===== RECORD EXTRACTS
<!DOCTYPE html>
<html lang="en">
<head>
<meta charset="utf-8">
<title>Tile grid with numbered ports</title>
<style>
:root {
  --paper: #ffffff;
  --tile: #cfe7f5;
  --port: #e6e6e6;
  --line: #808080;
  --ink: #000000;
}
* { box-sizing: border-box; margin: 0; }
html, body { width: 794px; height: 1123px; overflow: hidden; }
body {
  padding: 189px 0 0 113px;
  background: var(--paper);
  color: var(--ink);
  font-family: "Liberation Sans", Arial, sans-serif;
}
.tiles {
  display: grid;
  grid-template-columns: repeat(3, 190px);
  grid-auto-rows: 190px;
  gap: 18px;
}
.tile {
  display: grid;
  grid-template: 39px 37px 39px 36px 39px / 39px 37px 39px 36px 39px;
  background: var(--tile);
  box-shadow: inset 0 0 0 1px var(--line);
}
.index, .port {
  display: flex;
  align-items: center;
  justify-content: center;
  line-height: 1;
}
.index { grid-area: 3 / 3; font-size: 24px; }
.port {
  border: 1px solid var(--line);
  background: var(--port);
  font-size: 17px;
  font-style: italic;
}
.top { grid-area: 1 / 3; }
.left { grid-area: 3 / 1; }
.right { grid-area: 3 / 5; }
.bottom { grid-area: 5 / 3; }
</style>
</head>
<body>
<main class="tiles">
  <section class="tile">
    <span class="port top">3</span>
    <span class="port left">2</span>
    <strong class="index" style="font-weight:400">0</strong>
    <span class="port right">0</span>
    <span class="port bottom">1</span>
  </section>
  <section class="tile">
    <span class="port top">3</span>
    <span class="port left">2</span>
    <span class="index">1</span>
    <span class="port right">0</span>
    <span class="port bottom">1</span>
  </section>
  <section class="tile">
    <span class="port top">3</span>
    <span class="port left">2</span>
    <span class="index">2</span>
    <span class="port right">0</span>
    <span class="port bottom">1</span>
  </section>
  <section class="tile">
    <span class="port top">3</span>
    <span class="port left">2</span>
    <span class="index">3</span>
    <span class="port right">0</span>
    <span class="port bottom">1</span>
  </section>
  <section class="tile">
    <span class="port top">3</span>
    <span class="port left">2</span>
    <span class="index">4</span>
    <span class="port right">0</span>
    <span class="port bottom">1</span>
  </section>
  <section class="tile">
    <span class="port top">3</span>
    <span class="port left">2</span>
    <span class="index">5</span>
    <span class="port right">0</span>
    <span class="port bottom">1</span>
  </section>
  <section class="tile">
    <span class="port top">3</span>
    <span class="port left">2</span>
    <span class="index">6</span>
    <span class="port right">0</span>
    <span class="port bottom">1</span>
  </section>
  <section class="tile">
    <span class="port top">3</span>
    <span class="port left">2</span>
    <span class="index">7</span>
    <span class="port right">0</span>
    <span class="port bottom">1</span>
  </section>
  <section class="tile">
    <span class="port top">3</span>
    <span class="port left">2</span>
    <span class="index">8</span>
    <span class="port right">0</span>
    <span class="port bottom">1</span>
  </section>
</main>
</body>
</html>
==========
===== RECORD EXTRACTS
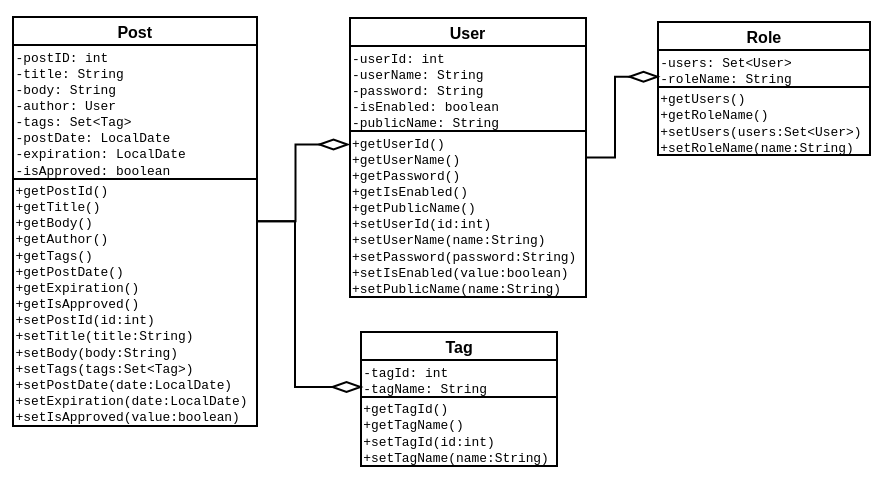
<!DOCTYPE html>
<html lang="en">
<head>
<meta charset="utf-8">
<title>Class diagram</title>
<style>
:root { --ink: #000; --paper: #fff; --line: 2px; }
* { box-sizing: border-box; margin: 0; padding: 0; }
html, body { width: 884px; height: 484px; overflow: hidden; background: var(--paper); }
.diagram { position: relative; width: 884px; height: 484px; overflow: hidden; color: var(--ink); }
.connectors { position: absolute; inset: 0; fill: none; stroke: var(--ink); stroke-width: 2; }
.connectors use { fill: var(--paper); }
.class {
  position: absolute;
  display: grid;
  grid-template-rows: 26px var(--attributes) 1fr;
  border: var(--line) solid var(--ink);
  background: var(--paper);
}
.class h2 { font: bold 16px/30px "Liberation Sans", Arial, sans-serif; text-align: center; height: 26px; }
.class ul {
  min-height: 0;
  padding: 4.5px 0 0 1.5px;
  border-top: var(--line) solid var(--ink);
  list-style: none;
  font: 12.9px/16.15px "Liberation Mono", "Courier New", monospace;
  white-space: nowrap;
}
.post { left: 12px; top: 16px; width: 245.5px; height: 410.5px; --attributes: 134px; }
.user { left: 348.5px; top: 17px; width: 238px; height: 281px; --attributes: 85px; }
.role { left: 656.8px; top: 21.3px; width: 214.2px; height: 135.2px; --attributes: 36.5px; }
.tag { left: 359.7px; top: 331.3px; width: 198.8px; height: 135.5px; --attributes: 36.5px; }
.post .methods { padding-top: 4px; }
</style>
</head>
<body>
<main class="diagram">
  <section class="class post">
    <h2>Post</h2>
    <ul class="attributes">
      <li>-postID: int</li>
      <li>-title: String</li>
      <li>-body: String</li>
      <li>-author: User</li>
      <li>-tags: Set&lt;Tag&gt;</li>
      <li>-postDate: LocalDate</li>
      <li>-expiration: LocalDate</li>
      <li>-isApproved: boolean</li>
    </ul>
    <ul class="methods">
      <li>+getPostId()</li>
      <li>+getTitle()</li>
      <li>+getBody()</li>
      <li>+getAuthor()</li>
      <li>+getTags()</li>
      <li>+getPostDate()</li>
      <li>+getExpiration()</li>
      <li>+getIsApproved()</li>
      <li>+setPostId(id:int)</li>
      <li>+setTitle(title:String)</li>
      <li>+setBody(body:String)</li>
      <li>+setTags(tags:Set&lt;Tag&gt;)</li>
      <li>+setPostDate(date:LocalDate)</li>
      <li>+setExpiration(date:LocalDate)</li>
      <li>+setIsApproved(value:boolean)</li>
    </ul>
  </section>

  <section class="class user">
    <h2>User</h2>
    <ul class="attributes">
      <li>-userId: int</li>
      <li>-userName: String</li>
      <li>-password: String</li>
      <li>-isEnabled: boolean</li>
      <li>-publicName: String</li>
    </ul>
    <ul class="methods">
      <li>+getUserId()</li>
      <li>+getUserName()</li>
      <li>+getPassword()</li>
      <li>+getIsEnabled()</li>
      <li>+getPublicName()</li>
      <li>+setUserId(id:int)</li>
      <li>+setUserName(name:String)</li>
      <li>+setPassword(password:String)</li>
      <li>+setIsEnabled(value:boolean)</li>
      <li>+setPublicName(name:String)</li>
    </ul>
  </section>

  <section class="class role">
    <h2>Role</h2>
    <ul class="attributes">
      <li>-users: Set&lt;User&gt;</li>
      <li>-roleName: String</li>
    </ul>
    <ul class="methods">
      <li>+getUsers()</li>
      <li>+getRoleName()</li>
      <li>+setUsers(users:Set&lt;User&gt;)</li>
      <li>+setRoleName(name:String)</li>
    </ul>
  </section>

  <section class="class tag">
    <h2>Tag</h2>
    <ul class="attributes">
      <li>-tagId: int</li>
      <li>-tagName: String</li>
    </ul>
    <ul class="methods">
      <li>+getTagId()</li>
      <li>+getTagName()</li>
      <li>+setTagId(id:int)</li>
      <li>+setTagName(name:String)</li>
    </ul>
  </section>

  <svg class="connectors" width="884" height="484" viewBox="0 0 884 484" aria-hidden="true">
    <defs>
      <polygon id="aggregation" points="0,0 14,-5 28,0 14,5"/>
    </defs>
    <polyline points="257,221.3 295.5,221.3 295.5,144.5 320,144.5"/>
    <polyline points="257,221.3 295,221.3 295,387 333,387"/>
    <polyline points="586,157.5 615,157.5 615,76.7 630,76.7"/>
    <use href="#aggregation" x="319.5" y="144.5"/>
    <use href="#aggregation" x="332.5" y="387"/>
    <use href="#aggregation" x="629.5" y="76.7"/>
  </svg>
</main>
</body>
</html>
==========
===== RECORD EXTRACTS
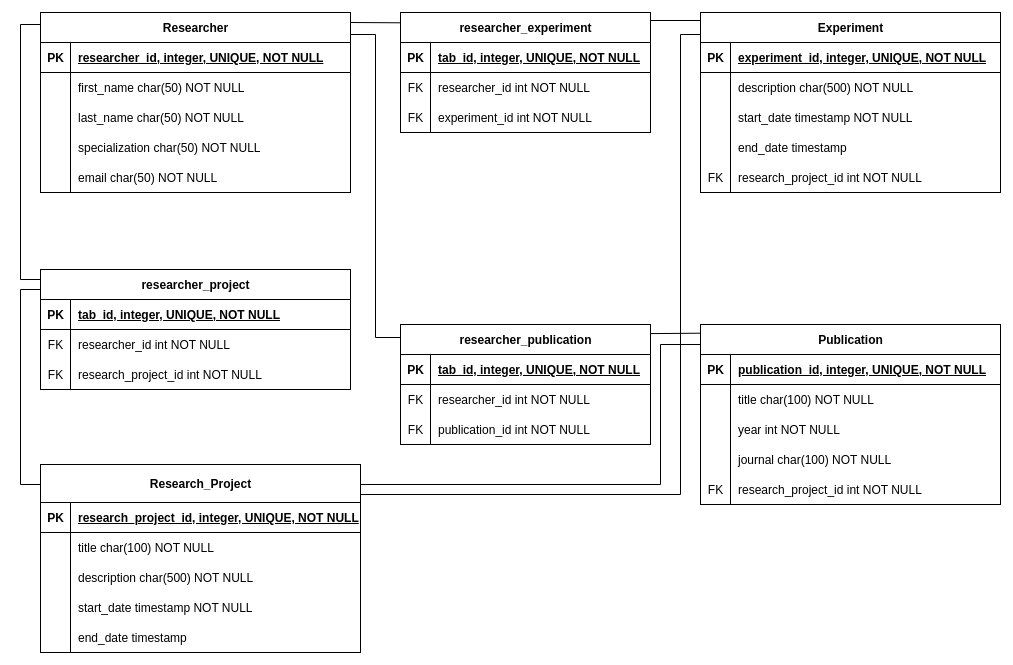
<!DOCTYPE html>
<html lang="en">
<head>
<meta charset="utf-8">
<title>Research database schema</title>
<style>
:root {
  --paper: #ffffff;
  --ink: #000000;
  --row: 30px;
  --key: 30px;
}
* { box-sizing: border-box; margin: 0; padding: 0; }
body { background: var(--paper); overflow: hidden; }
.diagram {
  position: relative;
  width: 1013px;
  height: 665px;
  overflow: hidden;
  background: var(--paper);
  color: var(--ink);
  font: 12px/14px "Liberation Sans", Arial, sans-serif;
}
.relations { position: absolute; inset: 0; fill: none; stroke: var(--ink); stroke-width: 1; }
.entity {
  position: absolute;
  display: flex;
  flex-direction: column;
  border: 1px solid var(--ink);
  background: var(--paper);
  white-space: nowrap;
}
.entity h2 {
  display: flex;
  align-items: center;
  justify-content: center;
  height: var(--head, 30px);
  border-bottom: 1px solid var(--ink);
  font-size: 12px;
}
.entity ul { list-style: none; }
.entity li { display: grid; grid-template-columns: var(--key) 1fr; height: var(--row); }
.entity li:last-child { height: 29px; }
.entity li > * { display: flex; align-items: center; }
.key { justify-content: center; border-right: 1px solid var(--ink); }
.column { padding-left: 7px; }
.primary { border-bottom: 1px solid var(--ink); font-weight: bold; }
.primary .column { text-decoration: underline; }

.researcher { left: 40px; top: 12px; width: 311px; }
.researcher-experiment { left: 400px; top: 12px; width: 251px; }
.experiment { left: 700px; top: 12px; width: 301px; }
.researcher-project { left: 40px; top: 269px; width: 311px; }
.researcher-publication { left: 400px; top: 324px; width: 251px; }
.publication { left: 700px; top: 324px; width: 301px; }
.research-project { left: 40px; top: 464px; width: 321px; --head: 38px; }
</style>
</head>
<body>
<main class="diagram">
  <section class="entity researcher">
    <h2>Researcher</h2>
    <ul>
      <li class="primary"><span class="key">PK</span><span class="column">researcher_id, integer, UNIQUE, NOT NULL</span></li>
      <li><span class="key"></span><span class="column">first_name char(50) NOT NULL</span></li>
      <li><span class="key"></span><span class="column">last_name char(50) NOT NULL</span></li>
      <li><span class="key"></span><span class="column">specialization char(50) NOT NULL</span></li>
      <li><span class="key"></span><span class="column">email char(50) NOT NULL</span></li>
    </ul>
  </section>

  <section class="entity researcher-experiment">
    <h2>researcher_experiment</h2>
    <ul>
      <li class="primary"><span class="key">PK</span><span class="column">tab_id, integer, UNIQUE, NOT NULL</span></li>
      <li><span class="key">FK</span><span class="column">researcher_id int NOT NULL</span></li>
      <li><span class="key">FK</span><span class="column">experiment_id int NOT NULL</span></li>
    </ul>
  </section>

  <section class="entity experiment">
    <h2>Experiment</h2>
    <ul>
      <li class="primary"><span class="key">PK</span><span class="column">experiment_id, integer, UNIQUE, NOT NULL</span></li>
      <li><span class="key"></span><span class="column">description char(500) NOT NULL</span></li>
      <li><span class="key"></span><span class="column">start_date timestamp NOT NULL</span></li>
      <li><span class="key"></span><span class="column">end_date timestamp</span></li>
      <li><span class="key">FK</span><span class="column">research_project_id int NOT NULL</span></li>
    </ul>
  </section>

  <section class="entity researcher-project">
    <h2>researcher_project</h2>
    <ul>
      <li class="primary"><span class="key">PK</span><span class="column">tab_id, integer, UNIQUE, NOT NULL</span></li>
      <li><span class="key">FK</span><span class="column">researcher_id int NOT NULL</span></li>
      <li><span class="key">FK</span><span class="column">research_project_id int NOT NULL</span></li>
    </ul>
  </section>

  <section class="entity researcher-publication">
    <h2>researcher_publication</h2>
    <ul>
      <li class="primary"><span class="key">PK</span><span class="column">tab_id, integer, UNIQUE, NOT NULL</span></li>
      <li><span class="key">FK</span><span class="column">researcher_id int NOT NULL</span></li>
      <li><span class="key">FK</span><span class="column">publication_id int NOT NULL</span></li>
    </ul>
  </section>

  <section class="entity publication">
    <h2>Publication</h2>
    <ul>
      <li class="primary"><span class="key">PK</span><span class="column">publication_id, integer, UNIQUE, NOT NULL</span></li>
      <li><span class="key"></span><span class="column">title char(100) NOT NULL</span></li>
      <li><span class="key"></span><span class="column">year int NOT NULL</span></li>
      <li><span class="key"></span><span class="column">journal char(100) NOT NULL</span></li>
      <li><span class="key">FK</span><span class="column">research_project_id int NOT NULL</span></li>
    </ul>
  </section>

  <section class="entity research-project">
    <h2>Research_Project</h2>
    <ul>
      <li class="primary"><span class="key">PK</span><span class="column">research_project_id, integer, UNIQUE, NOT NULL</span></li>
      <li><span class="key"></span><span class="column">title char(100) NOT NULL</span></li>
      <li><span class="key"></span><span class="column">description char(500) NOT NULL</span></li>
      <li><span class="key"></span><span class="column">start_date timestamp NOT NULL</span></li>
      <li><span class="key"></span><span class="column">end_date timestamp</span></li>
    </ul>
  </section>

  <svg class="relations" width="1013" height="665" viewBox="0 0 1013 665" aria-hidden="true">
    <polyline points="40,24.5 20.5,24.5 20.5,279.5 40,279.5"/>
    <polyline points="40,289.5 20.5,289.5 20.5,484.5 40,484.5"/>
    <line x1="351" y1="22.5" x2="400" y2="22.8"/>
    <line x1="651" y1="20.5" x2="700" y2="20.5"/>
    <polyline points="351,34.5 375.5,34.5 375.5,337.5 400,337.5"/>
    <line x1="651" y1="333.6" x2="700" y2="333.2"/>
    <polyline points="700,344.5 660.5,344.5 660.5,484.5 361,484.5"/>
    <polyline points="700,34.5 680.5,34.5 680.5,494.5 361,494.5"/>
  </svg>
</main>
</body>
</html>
==========
TRY IT: Some lines above hold the word "serif". Copy all of them.

TASK SOLUTION:
  font-family: "Liberation Sans", Arial, sans-serif;
.class h2 { font: bold 16px/30px "Liberation Sans", Arial, sans-serif; text-align: center; height: 26px; }
  font: 12px/14px "Liberation Sans", Arial, sans-serif;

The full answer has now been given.